Goal of the exercise » Only one stretch of the data below is needed. Output the lines from the one with "232 C140 230" up to and including the one with "272 H282 L284", exactly as they stand.

Records contained in a dataset »
★ ★ ★

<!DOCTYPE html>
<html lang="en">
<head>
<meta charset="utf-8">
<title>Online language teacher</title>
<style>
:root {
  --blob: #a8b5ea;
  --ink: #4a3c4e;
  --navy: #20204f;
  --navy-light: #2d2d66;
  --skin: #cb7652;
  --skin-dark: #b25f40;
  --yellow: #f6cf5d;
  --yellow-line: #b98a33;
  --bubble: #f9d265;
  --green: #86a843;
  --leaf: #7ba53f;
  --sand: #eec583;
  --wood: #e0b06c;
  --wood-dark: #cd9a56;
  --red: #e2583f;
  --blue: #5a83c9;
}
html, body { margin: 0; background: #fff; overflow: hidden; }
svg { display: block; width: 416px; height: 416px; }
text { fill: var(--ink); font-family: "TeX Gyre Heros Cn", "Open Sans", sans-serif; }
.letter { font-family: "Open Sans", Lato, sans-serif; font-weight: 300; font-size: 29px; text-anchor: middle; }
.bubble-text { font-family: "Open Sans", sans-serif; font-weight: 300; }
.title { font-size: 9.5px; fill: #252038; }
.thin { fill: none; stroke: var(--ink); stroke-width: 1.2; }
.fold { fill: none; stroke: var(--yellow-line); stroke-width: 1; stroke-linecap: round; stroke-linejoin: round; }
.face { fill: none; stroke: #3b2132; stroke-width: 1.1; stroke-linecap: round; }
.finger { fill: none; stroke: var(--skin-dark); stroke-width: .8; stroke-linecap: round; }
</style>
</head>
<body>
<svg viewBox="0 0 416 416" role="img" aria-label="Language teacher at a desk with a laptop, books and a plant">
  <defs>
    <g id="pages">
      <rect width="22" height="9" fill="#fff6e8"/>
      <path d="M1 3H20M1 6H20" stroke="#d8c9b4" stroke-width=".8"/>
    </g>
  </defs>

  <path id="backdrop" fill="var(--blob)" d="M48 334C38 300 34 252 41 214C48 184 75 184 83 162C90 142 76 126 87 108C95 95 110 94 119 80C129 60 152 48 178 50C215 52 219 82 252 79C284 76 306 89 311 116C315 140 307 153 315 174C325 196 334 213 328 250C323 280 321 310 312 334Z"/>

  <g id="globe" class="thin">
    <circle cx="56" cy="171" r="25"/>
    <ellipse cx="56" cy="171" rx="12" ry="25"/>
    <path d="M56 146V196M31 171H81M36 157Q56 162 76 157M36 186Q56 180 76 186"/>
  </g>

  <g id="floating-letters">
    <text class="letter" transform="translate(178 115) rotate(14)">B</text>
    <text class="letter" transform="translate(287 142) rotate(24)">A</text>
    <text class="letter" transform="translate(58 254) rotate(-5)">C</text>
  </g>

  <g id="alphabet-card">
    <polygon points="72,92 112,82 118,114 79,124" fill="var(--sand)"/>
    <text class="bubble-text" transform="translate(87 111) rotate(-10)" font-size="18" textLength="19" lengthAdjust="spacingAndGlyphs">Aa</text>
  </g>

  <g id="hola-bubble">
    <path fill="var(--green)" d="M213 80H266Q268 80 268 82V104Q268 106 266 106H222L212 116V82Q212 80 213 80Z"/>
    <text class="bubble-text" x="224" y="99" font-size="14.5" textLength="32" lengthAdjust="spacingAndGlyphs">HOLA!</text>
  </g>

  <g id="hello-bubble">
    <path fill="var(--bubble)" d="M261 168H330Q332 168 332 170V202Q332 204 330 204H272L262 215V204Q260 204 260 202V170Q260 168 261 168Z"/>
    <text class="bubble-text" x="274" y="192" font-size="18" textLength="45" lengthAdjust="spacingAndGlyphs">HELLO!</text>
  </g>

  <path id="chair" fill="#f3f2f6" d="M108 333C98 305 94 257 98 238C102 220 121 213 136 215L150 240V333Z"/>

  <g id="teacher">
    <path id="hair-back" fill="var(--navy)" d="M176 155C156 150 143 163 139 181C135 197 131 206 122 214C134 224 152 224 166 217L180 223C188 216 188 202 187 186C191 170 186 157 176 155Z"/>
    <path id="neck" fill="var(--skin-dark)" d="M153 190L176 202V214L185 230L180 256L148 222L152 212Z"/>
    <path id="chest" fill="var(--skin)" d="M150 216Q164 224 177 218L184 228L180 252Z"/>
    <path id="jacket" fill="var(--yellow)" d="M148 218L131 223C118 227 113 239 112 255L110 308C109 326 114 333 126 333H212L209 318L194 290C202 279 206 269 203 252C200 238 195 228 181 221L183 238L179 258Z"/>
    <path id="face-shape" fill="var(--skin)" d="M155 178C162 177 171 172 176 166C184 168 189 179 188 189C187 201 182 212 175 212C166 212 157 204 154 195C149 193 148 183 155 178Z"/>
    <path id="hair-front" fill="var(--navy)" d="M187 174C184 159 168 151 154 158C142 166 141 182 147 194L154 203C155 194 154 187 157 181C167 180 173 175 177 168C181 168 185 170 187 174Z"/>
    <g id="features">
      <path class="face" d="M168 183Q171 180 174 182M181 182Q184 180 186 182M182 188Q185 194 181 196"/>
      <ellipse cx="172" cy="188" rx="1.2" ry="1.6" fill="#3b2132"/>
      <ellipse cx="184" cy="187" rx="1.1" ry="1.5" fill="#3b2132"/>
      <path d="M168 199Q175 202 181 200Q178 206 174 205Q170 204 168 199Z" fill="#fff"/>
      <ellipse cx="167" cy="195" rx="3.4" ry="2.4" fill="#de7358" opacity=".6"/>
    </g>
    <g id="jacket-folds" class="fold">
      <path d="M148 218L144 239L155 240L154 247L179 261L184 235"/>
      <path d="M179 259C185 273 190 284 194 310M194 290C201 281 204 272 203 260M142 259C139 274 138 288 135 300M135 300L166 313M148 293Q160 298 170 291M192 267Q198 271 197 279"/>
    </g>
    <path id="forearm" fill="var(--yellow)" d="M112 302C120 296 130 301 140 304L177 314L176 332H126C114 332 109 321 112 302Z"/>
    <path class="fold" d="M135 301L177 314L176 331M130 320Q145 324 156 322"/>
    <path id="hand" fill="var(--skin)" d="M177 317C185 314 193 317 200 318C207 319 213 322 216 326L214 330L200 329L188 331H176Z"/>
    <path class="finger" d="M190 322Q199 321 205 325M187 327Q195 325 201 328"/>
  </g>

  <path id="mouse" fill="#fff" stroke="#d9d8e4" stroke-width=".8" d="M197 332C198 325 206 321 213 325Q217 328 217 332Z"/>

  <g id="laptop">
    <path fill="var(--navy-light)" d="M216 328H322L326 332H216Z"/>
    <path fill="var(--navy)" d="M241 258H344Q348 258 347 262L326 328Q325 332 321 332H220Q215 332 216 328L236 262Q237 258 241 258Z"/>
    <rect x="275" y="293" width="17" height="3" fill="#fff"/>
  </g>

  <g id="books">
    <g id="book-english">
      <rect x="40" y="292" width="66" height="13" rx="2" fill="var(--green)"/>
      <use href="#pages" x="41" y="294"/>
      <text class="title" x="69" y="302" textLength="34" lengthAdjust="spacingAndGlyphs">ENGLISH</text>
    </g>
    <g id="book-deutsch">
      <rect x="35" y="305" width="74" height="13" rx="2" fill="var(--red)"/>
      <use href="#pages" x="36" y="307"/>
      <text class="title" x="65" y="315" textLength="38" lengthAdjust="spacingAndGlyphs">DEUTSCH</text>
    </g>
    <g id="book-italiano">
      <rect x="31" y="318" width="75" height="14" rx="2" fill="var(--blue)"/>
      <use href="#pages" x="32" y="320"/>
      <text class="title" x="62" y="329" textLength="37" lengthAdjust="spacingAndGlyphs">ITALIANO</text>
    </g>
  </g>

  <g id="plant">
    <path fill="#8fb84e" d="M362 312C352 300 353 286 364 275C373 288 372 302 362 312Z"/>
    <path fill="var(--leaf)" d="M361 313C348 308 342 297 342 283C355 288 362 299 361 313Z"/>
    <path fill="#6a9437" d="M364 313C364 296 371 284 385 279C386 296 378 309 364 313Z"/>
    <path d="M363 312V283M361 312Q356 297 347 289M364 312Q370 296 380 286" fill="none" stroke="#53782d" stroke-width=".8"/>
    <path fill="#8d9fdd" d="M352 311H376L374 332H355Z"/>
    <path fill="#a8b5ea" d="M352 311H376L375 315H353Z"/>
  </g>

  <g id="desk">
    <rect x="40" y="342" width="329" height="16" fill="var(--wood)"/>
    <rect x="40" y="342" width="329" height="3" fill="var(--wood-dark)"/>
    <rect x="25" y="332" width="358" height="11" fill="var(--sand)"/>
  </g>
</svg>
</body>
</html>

★ ★ ★

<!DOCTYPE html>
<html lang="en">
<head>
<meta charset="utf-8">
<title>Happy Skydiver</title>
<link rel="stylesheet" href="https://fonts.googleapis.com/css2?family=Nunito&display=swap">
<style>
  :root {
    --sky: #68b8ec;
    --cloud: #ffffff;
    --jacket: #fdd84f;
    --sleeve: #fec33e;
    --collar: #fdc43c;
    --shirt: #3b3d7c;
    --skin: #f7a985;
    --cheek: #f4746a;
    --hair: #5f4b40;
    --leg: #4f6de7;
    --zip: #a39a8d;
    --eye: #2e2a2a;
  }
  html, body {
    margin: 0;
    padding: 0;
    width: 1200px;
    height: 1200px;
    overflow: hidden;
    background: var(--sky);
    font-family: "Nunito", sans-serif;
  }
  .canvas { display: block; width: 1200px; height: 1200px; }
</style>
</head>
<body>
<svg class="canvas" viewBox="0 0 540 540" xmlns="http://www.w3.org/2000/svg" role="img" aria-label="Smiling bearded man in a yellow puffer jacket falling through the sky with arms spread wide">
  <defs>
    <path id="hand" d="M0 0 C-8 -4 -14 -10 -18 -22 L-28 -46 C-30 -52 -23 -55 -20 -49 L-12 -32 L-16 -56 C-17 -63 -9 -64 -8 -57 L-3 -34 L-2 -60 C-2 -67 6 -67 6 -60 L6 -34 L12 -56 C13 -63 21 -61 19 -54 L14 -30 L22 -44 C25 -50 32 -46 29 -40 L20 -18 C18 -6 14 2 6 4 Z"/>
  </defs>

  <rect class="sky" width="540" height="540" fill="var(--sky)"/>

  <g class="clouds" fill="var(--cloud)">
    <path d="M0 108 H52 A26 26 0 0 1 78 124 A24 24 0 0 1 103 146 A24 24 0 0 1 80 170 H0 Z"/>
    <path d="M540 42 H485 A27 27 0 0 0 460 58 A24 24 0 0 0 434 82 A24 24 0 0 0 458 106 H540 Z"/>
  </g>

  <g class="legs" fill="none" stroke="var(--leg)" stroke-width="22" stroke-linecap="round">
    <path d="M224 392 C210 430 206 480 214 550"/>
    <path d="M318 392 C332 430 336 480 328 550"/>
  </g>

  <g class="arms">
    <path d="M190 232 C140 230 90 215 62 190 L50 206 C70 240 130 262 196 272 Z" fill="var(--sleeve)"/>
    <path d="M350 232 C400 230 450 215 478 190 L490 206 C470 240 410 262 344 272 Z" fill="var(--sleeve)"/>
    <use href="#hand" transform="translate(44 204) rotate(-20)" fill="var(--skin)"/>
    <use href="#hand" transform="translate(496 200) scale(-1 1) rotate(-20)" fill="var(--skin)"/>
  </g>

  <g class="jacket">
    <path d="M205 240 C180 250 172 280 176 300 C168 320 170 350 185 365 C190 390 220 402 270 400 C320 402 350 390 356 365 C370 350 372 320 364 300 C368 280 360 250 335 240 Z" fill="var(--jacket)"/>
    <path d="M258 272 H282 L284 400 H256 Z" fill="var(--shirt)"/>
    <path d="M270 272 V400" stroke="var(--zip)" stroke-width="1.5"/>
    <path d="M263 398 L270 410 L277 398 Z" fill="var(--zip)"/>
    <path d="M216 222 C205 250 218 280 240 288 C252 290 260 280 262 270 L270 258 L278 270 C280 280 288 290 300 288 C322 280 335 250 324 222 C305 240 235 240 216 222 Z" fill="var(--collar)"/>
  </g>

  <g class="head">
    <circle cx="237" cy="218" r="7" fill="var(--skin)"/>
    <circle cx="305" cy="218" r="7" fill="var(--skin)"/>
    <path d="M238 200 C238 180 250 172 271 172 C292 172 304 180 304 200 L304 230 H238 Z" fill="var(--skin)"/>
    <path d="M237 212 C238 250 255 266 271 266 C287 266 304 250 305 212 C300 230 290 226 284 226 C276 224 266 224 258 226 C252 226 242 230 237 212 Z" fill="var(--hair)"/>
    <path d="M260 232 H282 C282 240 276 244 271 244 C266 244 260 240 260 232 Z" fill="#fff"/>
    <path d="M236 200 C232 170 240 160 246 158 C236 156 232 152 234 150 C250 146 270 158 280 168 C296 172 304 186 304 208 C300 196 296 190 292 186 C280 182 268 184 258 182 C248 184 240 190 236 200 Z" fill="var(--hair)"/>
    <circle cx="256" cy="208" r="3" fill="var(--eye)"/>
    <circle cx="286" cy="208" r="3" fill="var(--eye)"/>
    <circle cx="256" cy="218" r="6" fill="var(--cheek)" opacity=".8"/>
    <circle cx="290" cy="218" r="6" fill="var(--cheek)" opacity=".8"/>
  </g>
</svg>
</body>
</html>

★ ★ ★

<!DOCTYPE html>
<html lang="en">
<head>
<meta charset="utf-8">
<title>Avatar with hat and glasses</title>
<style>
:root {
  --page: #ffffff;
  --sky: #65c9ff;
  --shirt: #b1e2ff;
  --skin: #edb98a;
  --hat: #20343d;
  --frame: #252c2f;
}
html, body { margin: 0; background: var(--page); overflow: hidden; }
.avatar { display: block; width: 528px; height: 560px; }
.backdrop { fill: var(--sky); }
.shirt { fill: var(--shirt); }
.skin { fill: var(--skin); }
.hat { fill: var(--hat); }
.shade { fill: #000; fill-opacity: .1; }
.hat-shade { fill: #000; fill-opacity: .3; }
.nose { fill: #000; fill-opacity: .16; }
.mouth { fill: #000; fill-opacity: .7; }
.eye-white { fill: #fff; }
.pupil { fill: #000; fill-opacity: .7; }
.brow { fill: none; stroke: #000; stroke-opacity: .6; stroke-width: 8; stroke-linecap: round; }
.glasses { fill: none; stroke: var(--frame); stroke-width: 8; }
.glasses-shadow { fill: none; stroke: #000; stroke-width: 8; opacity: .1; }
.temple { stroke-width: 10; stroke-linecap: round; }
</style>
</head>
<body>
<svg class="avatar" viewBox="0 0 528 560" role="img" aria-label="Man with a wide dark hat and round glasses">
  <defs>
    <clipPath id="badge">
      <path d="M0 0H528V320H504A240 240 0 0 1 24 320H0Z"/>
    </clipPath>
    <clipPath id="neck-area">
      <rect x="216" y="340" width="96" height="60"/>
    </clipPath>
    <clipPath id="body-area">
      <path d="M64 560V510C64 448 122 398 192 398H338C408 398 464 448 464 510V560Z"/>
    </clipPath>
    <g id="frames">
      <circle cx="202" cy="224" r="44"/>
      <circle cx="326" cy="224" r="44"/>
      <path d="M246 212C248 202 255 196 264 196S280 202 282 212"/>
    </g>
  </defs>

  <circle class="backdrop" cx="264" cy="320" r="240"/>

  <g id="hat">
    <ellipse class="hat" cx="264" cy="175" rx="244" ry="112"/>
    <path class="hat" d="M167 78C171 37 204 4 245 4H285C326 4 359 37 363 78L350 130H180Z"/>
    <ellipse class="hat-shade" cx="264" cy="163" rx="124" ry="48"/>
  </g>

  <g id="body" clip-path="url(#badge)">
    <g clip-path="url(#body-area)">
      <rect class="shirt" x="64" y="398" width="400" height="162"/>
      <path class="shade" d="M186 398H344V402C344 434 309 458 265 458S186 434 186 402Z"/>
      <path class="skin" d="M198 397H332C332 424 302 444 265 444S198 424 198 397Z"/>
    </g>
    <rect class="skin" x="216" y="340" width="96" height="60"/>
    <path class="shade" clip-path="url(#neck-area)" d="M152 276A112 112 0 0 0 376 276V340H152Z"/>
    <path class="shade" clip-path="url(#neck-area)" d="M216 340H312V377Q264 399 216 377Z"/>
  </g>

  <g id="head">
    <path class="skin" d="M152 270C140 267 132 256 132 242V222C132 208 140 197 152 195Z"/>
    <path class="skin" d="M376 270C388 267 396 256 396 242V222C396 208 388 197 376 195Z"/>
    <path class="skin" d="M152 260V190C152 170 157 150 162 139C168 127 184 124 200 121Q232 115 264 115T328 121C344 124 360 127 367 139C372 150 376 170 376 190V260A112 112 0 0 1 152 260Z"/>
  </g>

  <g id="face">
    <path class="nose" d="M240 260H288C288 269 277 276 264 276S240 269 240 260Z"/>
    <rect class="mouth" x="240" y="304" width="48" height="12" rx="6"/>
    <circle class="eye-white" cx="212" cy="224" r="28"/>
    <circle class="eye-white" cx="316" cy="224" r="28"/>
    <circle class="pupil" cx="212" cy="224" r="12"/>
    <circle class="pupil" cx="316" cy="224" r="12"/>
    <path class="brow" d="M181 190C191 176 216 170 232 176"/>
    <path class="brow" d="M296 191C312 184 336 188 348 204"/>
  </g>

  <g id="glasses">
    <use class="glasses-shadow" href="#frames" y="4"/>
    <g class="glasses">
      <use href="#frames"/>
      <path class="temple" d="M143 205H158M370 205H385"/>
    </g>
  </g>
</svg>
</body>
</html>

★ ★ ★

Answer below »
    <path d="M190 232 C140 230 90 215 62 190 L50 206 C70 240 130 262 196 272 Z" fill="var(--sleeve)"/>
    <path d="M350 232 C400 230 450 215 478 190 L490 206 C470 240 410 262 344 272 Z" fill="var(--sleeve)"/>
    <use href="#hand" transform="translate(44 204) rotate(-20)" fill="var(--skin)"/>
    <use href="#hand" transform="translate(496 200) scale(-1 1) rotate(-20)" fill="var(--skin)"/>
  </g>

  <g class="jacket">
    <path d="M205 240 C180 250 172 280 176 300 C168 320 170 350 185 365 C190 390 220 402 270 400 C320 402 350 390 356 365 C370 350 372 320 364 300 C368 280 360 250 335 240 Z" fill="var(--jacket)"/>
    <path d="M258 272 H282 L284 400 H256 Z" fill="var(--shirt)"/>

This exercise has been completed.